Dental implants are artificial titanium roots that arise to meet the aesthetic, masticatory and phonetic needs that are diminished after the loss of natural teeth.
In the absence of one or more teeth, patients request a treatment option that solves the aesthetic and functional problem in the most conservative way possible, that is, avoiding reducing the adjacent teeth for the preparation of a bridge. And this is only achieved by means of dental implants.
Although many materials have been developed over the course of history, the material used today is titanium.
Titanium is not only a material that is very biocompatible with the human organism, but it also has the ability to bond living bone intimately to its surface.
In this way, the bone accepts the titanium as if it were actually part of the body’s own structure, thus producing a biological weld.

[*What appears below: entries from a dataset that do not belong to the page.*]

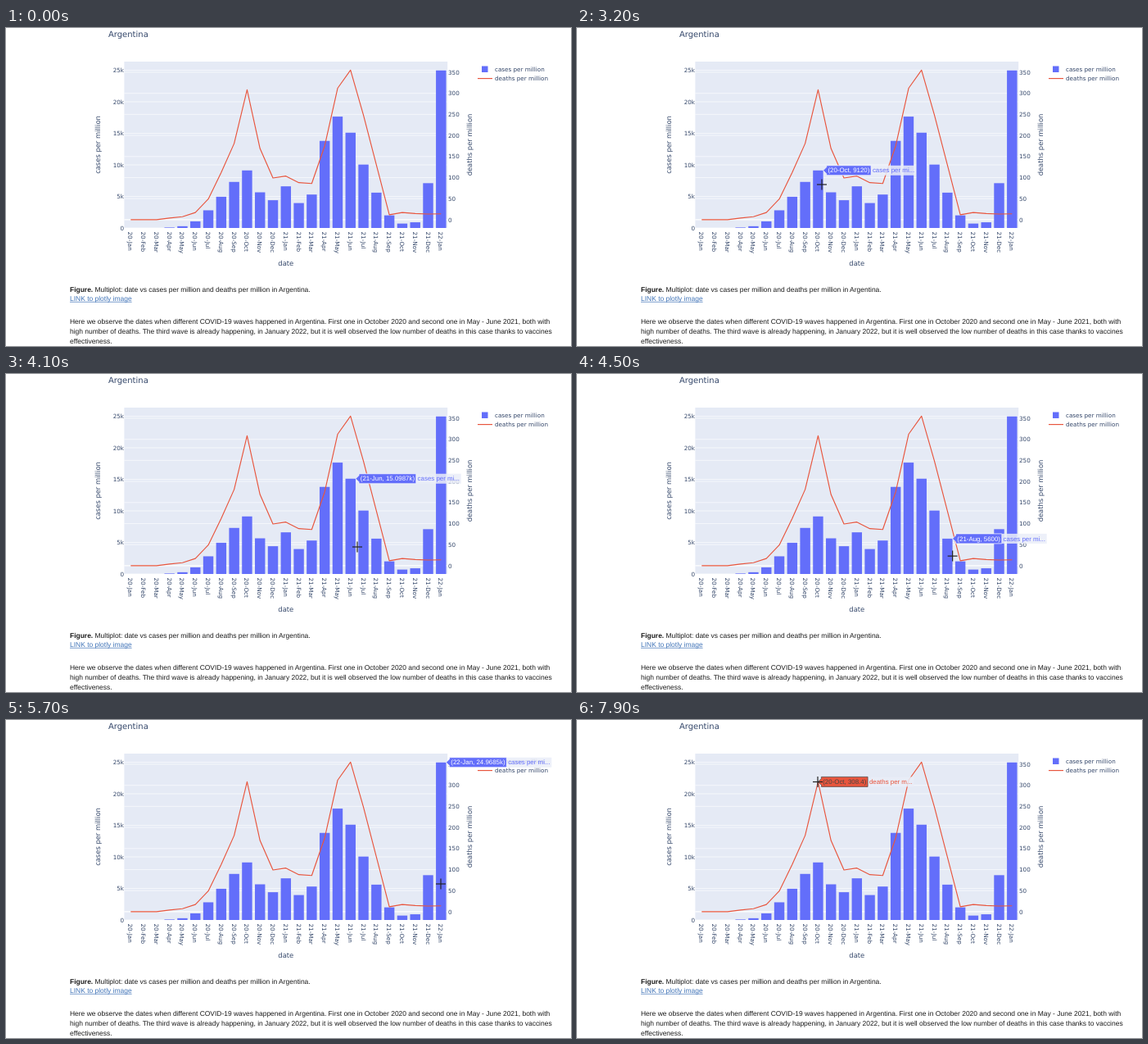
An HTML page with a canvas that plays this animation: 690 by 388 pixels, repeating every 8 s.

```html
<!DOCTYPE html>
<html lang="en">
<head>
<meta charset="utf-8">
<style>
  html, body { margin: 0; width: 100%; height: 100%; overflow: hidden; background: #fff; }
  canvas { display: block; }
</style>
</head>
<body>
<canvas id="stage" width="690" height="388"></canvas>
<script>
const ctx = document.getElementById('stage').getContext('2d');
ctx.textRendering = 'geometricPrecision';

const LOOP = 8000, STEP = 100;
const PLOT = { left: 144.4, right: 539.2, top: 41, bottom: 244 };
const SLOT = (PLOT.right - PLOT.left) / 25;
const BAR = SLOT * 0.8 - 0.2;
const BLUE = '#636efa', RED = '#e8553d', INK = '#34476a';
const CHART_FONT = '"DejaVu Sans", Verdana, sans-serif';
const TEXT_FONT = '"Liberation Sans", Arial, sans-serif';

// Monthly values; the first three months are close to zero
const quiet = [0, 0, 0];
const cases = [...quiet, 80, 280, 1050, 2800, 4950, 7300, 9120, 5650, 4400, 6600, 3950, 5300,
  13800, 17650, 15098.7, 10050, 5600, 2000, 700, 900, 7100, 24968.5];
const deaths = [...quiet, 4, 7, 17, 49, 112, 181, 308.4, 169, 99, 103.6, 88, 85.94,
  175, 312, 355, 248, 130, 11.6, 17, 14.5, 13.5, 14];
const MONTHS = 'Jan Feb Mar Apr May Jun Jul Aug Sep Oct Nov Dec'.split(' ');
const labels = cases.map((_, i) => `${20 + Math.floor(i / 12)}-${MONTHS[i % 12]}`);

const xAt = i => PLOT.left + (i + 0.5) * SLOT;
const casesY = v => PLOT.bottom - v * 0.0077;
const deathsY = v => 233.9 - v * 0.514;

// Pointer stops: time, x, y
const stops = [
  [1800, 206, 370], [2600, 295, 221], [3000, 295, 221], [3200, 299, 191], [3800, 372, 190],
  [4100, 429, 211], [4700, 469, 226], [5200, 469, 226], [5300, 486, 233], [5700, 531, 200],
  [7100, 531, 200], [7200, 486, 244], [7900, 294, 75.5]
];

function pointerAt(t) {
  const next = stops.findIndex(s => s[0] >= t);
  if (t < stops[0][0] || next < 0) return null;
  const [t1, x1, y1] = stops[next];
  const [t0, x0, y0] = stops[Math.max(next - 1, 0)];
  const f = t1 > t0 ? (t - t0) / (t1 - t0) : 1;
  const ease = f * f * (3 - 2 * f);
  return [x0 + (x1 - x0) * ease, y0 + (y1 - y0) * ease];
}

// A bar under the pointer wins, otherwise a nearby point of the line
function hoverAt([x, y]) {
  const month = Math.floor((x - PLOT.left) / SLOT);
  if (y < PLOT.bottom && y > casesY(cases[month])) return ['cases', month];
  const near = deaths.findIndex((v, i) => Math.hypot(xAt(i) - x, deathsY(v) - y) < 16);
  return near < 0 ? null : ['deaths', near];
}

function text(str, x, y, { size = 7.2, font = CHART_FONT, color = INK, align = 'left', weight = '', turn = 0 } = {}) {
  ctx.save();
  ctx.translate(x, y);
  ctx.rotate(turn * Math.PI / 2);
  ctx.font = `${weight} ${size}px ${font}`;
  ctx.fillStyle = color;
  ctx.textAlign = align;
  ctx.fillText(str, 0, 0);
  const width = ctx.measureText(str).width;
  ctx.restore();
  return width;
}

function rect(x, y, w, h, color) {
  ctx.fillStyle = color;
  ctx.fillRect(x, y, w, h);
}

function line(points, color, width) {
  ctx.beginPath();
  points.forEach(p => ctx.lineTo(...p));
  ctx.strokeStyle = color;
  ctx.lineWidth = width;
  ctx.lineJoin = 'round';
  ctx.stroke();
}

function gridLine(y, width = 0.6) {
  line([[PLOT.left, y], [PLOT.right, y]], '#fff', width);
}

function drawChart() {
  text('Argentina', 125, 11, { size: 10 });
  rect(PLOT.left, PLOT.top, PLOT.right - PLOT.left, PLOT.bottom - PLOT.top, '#e5eaf5');
  for (let k = 0; k <= 25; k += 5) {
    gridLine(casesY(k * 1000));
    text(k ? k + 'k' : '0', 144, casesY(k * 1000) + 2.6, { align: 'right' });
  }
  for (let v = 0; v <= 350; v += 50) {
    gridLine(deathsY(v), v ? 0.6 : 1.2);
    text(v, 540, deathsY(v) + 2.6);
  }
  cases.forEach((v, i) => {
    rect(xAt(i) - BAR / 2, casesY(v), BAR, PLOT.bottom - casesY(v), BLUE);
    text(labels[i], xAt(i) - 3, 248.5, { turn: 1 });
  });
  line(deaths.map((v, i) => [xAt(i), deathsY(v)]), RED, 1.15);

  const title = { size: 8.4, align: 'center' };
  text('date', 341.8, 290, title);
  text('cases per million', 115.2, 142.5, { ...title, turn: -1 });
  text('deaths per million', 568.7, 142.5, { ...title, turn: -1 });

  rect(581, 46.5, 7.5, 7.5, BLUE);
  line([[576, 61.6], [594, 61.6]], RED, 1.15);
  text('cases per million', 597, 52.8);
  text('deaths per million', 597, 64.3);
}

function drawCaption() {
  const body = { size: 8.46, font: TEXT_FONT, color: '#1a1a1a' };
  const link = { ...body, color: '#4275b8' };
  const lead = text('Figure.', 78, 321.5, { ...body, weight: 'bold' });
  text(' Multiplot: date vs cases per million and deaths per million in Argentina.', 78 + lead, 321.5, body);
  const width = text('LINK to plotly image', 78, 333, link);
  line([[78, 334.3], [78 + width, 334.3]], link.color, 0.7);
  [
    'Here we observe the dates when different COVID-19 waves happened in Argentina. First one in October 2020 and second one in May - June 2021, both with',
    'high number of deaths. The third wave is already happening, in January 2022, but it is well observed the low number of deaths in this case thanks to vaccines',
    'effectiveness.'
  ].forEach((row, i) => text(row, 78, 361 + i * 12, body));
}

function drawHover(series, i) {
  const isBar = series === 'cases';
  const value = (isBar ? cases : deaths)[i];
  const color = isBar ? BLUE : RED;
  const edge = isBar ? '#fff' : '#444';
  const tip = xAt(i) + (isBar ? BAR / 2 : 0);
  const y = isBar ? casesY(value) : deathsY(value);
  const label = `(${labels[i]}, ${value >= 10000 ? +(value / 1000).toFixed(4) + 'k' : value})`;
  const name = isBar ? 'cases per mi...' : 'deaths per m...';
  const style = { size: 7.9, font: TEXT_FONT };

  ctx.font = `${style.size}px ${TEXT_FONT}`;
  const left = tip + 4;
  const right = left + ctx.measureText(label).width + 3.6;
  rect(right, y - 6, ctx.measureText(name).width + 3.6, 12, 'rgba(234,238,248,0.86)');

  ctx.beginPath();
  [[tip, y], [left, y - 4], [left, y - 6], [right, y - 6], [right, y + 6], [left, y + 6], [left, y + 4]]
    .forEach(p => ctx.lineTo(...p));
  ctx.closePath();
  ctx.fillStyle = color;
  ctx.fill();
  ctx.strokeStyle = edge;
  ctx.lineWidth = 0.7;
  ctx.stroke();
  text(label, left + 1.8, y + 2.7, { ...style, color: edge });
  text(name, right + 1.8, y + 2.7, { ...style, color });
}

function drawPointer([x, y]) {
  if (y > 305) {
    line([[x, y - 4], [x, y + 4]], '#222', 1);
    for (const end of [-4, 4]) line([[x - 2, y + end], [x + 2, y + end]], '#222', 0.8);
  } else {
    line([[x - 6, y], [x + 6, y]], '#222', 1.2);
    line([[x, y - 6.5], [x, y + 6.5]], '#222', 1.2);
  }
}

function frame() {
  const t = Math.floor(performance.now() % LOOP / STEP) * STEP;
  rect(0, 0, 690, 388, '#fff');
  drawChart();
  drawCaption();
  // The hover label trails the pointer by one step
  const trail = pointerAt(t - STEP);
  const hover = trail && hoverAt(trail);
  if (hover) drawHover(...hover);
  const pointer = pointerAt(t);
  if (pointer) drawPointer(pointer);
  requestAnimationFrame(frame);
}
frame();
</script>
</body>
</html>
```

Once the implants have healed, the prostheses (caps) are stabilised on them, which function exactly like natural teeth.
Dental implants will allow us to chew with total comfort, smile and speak with the same security as with our own teeth.

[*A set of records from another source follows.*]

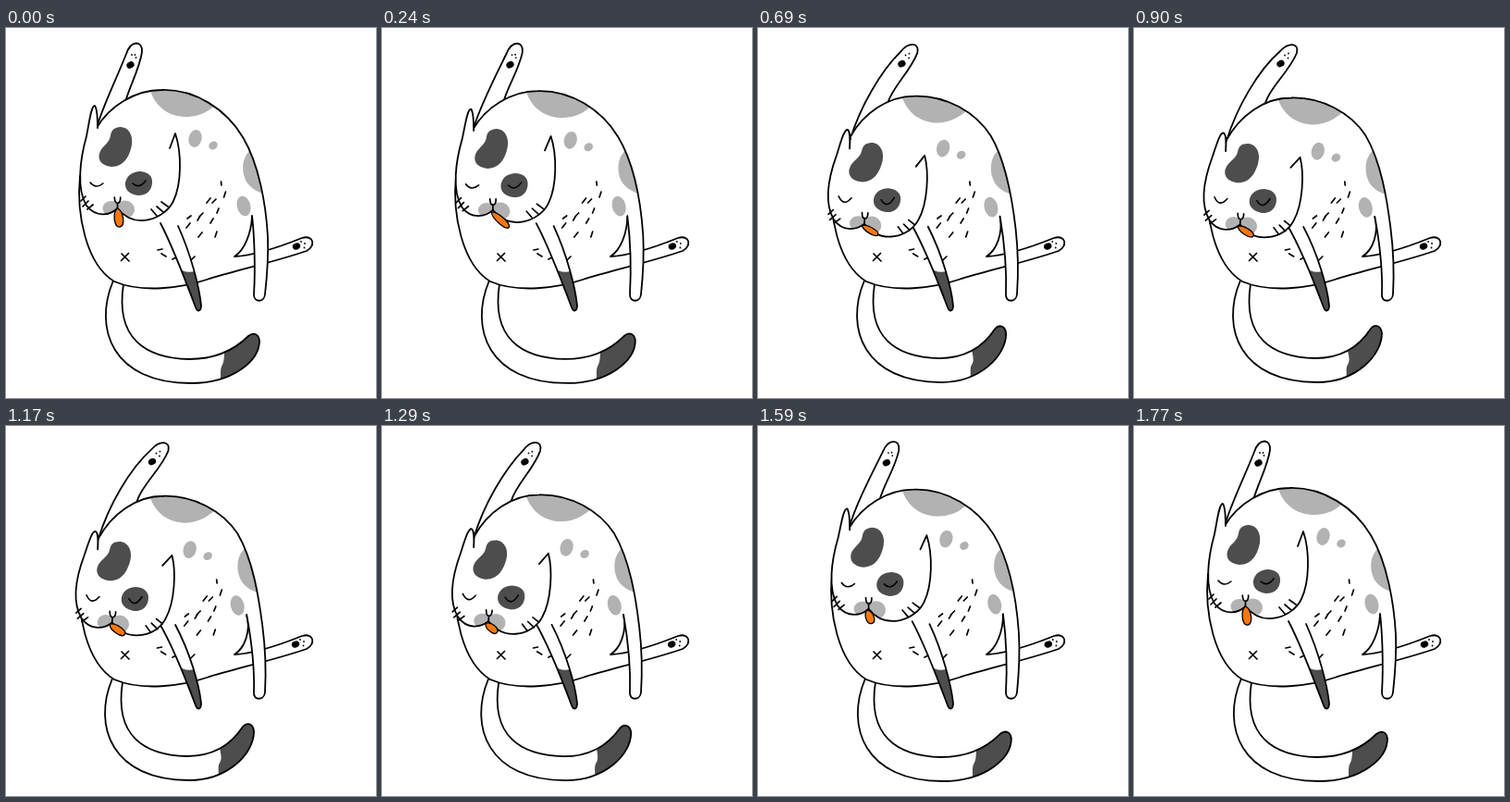
Write an HTML page with a canvas that moves like this. It is 400 px wide and 400 px high and loops after 1800 ms.

```html
<!DOCTYPE html>
<html lang="en">
<head>
<meta charset="utf-8">
<title>Cat washing itself</title>
<style>
html, body { margin: 0; width: 100%; height: 100%; overflow: hidden; background: #fff; }
canvas { display: block; width: 400px; height: 400px; }
</style>
</head>
<body>
<canvas id="stage" width="400" height="400"></canvas>
<script>
const ctx = document.getElementById('stage').getContext('2d');
const LOOP = 1800, DARK = '#4d4d4d', GRAY = '#b2b2b2', ORANGE = '#f9780c';

const soft = x => (1 - Math.cos(Math.PI * Math.min(1, Math.max(0, x)))) / 2;
// Eases up between a and b, holds, eases down between c and d.
const sway = (t, a, b, c, d) => soft((t - a) / (b - a)) - soft((t - c) / (d - c));
const lerp = (a, b, p) => a + (b - a) * p;

// Blends two path strings with the same commands.
function mix(from, to, p) {
  const ends = to.match(/-?[\d.]+/g);
  let i = 0;
  return new Path2D(from.replace(/-?[\d.]+/g, n => lerp(+n, +ends[i++], p).toFixed(3)));
}

function fill(path, color) {
  ctx.fillStyle = color;
  ctx.fill(path);
}

function line(path, width = 1.8) {
  ctx.lineWidth = width;
  ctx.stroke(path);
}

function shape(path, color = '#fff', width) {
  fill(path, color);
  line(path, width);
}

function oval(x, y, rx, ry, color, turn = 0) {
  ctx.beginPath();
  ctx.ellipse(x, y, rx, ry, turn, 0, 7);
  ctx.fillStyle = color;
  ctx.fill();
}

function clipped(path, draw) {
  ctx.save();
  ctx.clip(path);
  draw();
  ctx.restore();
}

function paw(x, y, dots, turn) {
  oval(x, y, 4.3, 3.5, '#000', turn);
  for (const [dx, dy] of dots) oval(x + dx, y + dy, 0.9, 0.9, '#000');
}

function tail(p) {
  const path = mix(
    'M116,273 C94,325 115,384 200,384 C245,384 274,360 274,338 C273,330 267,329 262,333 C248,347 228,358 198,358 C150,357 118,335 127,277',
    'M115,273 C93,325 115,383 198,383 C240,383 268,354 268,330 C267,321 260,320 256,325 C245,342 226,357 196,357 C149,356 117,335 126,277', p);
  fill(path, '#fff');
  clipped(path, () => fill(mix(
    'M237,345 C235,354 237,359 233,366 C231,371 233,376 231,386 L290,386 L290,320 L250,320 Z',
    'M231,342 C230,352 235,357 231,364 C228,369 231,374 229,386 L290,386 L290,310 L243,310 Z', p), DARK));
  line(path);
}

function raisedLeg(p) {
  shape(mix(
    'M98,108 C104,86 119,56 130,28 C135,13 148,13 147,26 C144,45 134,62 129,80',
    'M100,122 C111,86 134,46 158,25 C167,15 179,16 176,27 C168,47 147,64 142,81', p));
  paw(lerp(134.5, 158.5, p), lerp(40, 38.5, p),
    [[lerp(1.5, 4.5, p), lerp(-11, -9, p)], [lerp(5, 8.5, p), -11], [lerp(6, 8, p), lerp(-8, -6, p)]], -0.5);
}

const TUFTS = [
  [232.5, 166, 0.4, 4], [237.5, 177, -2, 6], [221, 184, -4, 5], [227, 185, -4, 4],
  [213, 200, -4, 4], [230, 195, -2, 5], [210, 203, -3, 5], [224, 206, -3, 5],
  [200, 203, -4, 3], [199, 211, -4, 5], [228, 220, -2, 6], [212, 221, -4, 5],
  [164, 240, 5, -1], [168, 244, 5, 3], [204, 247, -4, 4], [180, 250, 6, -3]
];

function body(p) {
  shape(new Path2D('M80,160 C76,200 86,255 117,274 C147,287 190,281 217,272 C245,263 290,253 325,241 C335,236 333,223 320,227 C300,235 270,246 247,247 C258,240 265,222 266,203'
    .replace('266,203', lerp(266, 260, p) + ',204')));
  const back = mix(
    'M98,108 C112,84 140,67 168,67 C205,66 238,88 256,118 C274,148 281,192 283,225 C284,250 282,270 280,288 C279,297 268,297 268,288 C270,255 268,220 266,203',
    'M100,122 C114,96 140,76 170,76 C203,75 234,92 250,116 C267,145 273,185 277,215 C281,245 281,270 280,288 C279,297 267,297 268,288 C269,255 263,220 260,204', p);
  fill(back, '#fff');
  clipped(back, () => {
    fill(mix(
      'M155,64 C160,86 178,97 197,96 C210,95 218,91 225,84 L225,55 Z',
      'M154,72 C160,95 176,105 195,105 C208,104 217,99 225,92 L225,62 Z', p), GRAY);
    fill(mix(
      'M268,130 C254,136 253,158 262,169 C267,175 274,178 284,181 L295,140 Z',
      'M262,130 C247,137 248,160 256,170 C261,176 268,179 278,182 L289,140 Z', p), GRAY);
  });
  line(back);

  oval(lerp(204.5, 198.5, p), lerp(119.5, 134, p), 7, 9.5, GRAY, 0.25);
  oval(lerp(224, 218, p), lerp(127, 141, p), 5, 4.2, GRAY, -0.6);
  oval(lerp(257, 250, p), lerp(192.5, 194, p), 7.3, 11, GRAY, -0.25);
  paw(lerp(314, 313, p), 236, [[5, -5], [9, -3], [8.5, 1.5]], -0.4);

  const marks = new Path2D('M125,244 L133,252 M132.5,243.5 L124.5,251.5');
  for (const [x, y, dx, dy] of TUFTS) {
    const sx = x - 5 * p * Math.max(0, 250 - y) / 85;
    marks.moveTo(sx, y);
    marks.lineTo(sx + dx, y + dy);
  }
  line(marks, 1.7);
}

function arm(p) {
  const path = mix(
    'M167,211 C178,232 193,270 205,302 C207,308 211,306 211,300 C209,280 200,245 186,214',
    'M165,212 C177,232 193,270 205,302 C207,308 211,306 211,300 C209,280 199,245 183,215', p);
  fill(path, '#fff');
  clipped(path, () => fill(new Path2D('M184,258 Q193,266 204,263 L220,310 L195,310 Z'), DARK));
  line(path);
}

// time, base x, base y, tip x, tip y, width
const LICKS = [
  [0, 120.5, 195, 123, 215, 6.3],
  [240, 119, 197, 138, 213.5, 5],
  [480, 118, 197, 134, 207, 3.6],
  [690, 118, 197, 136, 206, 4.3],
  [1170, 118, 197, 135, 207, 5.3],
  [1410, 117, 198, 126, 206, 5.3],
  [1770, 120.5, 195, 123, 215, 6.3],
  [1800, 120.5, 195, 123, 215, 6.3]
];

function tongue(t) {
  const i = LICKS.findIndex(k => k[0] > t), from = LICKS[i - 1], to = LICKS[i];
  const p = (t - from[0]) / (to[0] - from[0]);
  const [, x, y, tx, ty, w] = from.map((v, j) => lerp(v, to[j], p));
  const len = Math.hypot(tx - x, ty - y);
  ctx.save();
  ctx.translate(x, y);
  ctx.rotate(Math.atan2(ty - y, tx - x));
  shape(new Path2D(`M0,0 C${len * 0.2},${-w} ${len},${-w} ${len},0 C${len},${w} ${len * 0.2},${w} 0,0 Z`), ORANGE, 1.3);
  ctx.restore();
}

function head(p, ears, t) {
  ctx.save();
  ctx.translate(120 - 5.5 * p, 190 + 17.5 * p);
  ctx.rotate(0.063 * p);
  ctx.translate(-120, -190);

  const face = mix(
    'M177,130 L183,114 C190,135 190,168 181,187 C172,206 140,219 120.5,195 C113,202 98,206 87,192 C76,174 80,142 87,117 C90,102 92,84 96,84 C99,88 99,98 99,108',
    'M171,130 L180.6,118.5 C186,135 187,168 178,187 C170,206 140,217 120.5,195 C113,202 98,206 87,192 C75,174 79,147 86,124 C90,109 93,96 97,98 C100,101 100,108 100,117', ears);
  fill(face, '#fff');
  clipped(face, () => {
    oval(114, 195, 9.5, 8, GRAY);
    oval(129, 196, 10, 9.5, GRAY, 0.3);
  });
  fill(new Path2D('M119,108 C130,104 138,114 136,126 C134,138 128,150 114,150 C102,149 98,141 102,133 C106,126 112,124 113,116 C114,111 116,109 119,108 Z'), DARK);
  fill(new Path2D('M144,155 C153,155 159,160 158,168 C157,177 151,181 143,181 C134,180 128,175 129,167 C131,159 136,156 144,155 Z'), DARK);
  line(face);

  const dip = 174.5 + 4 * p;
  line(new Path2D(`M91,167 Q97,${dip} 105,168 M137,168 Q144,${dip} 151,165`), 1.6);
  tongue(t);
  line(new Path2D('M117.3,183 Q117.5,189 120.5,189.5 Q124,189 123.7,183 M120.5,189 V195'), 1.7);
  line(new Path2D('M81,187 L86,182 M83,193 L89,187 M88,196 L94,191 M157,196 L163,203 M163,193 L170,199 M168,188 L175,193'), 1.7);
  ctx.restore();
}

function frame(now) {
  const t = now % LOOP;
  ctx.fillStyle = '#fff';
  ctx.fillRect(0, 0, 400, 400);
  ctx.strokeStyle = '#000';
  ctx.lineCap = ctx.lineJoin = 'round';

  const trunk = sway(t, 0, 1060, 1100, 1780);
  tail(sway(t, 180, 760, 1140, 1640));
  raisedLeg(sway(t, 0, 900, 1110, 1780));
  body(trunk);
  arm(trunk);
  head(sway(t, 90, 790, 1190, 1730), sway(t, 0, 1020, 1170, 1770), t);
  requestAnimationFrame(() => frame(performance.now()));
}
frame(0);
</script>
</body>
</html>
```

In some specific and favourable cases, the patient, after undergoing implant surgery, can have a provisional prosthesis inserted on the same day as the surgery. This type of treatment provides the highest level of comfort, rehabilitation and readaptation of the patient to daily life, but in order for it to be carried out, a series of indispensable characteristics must be met.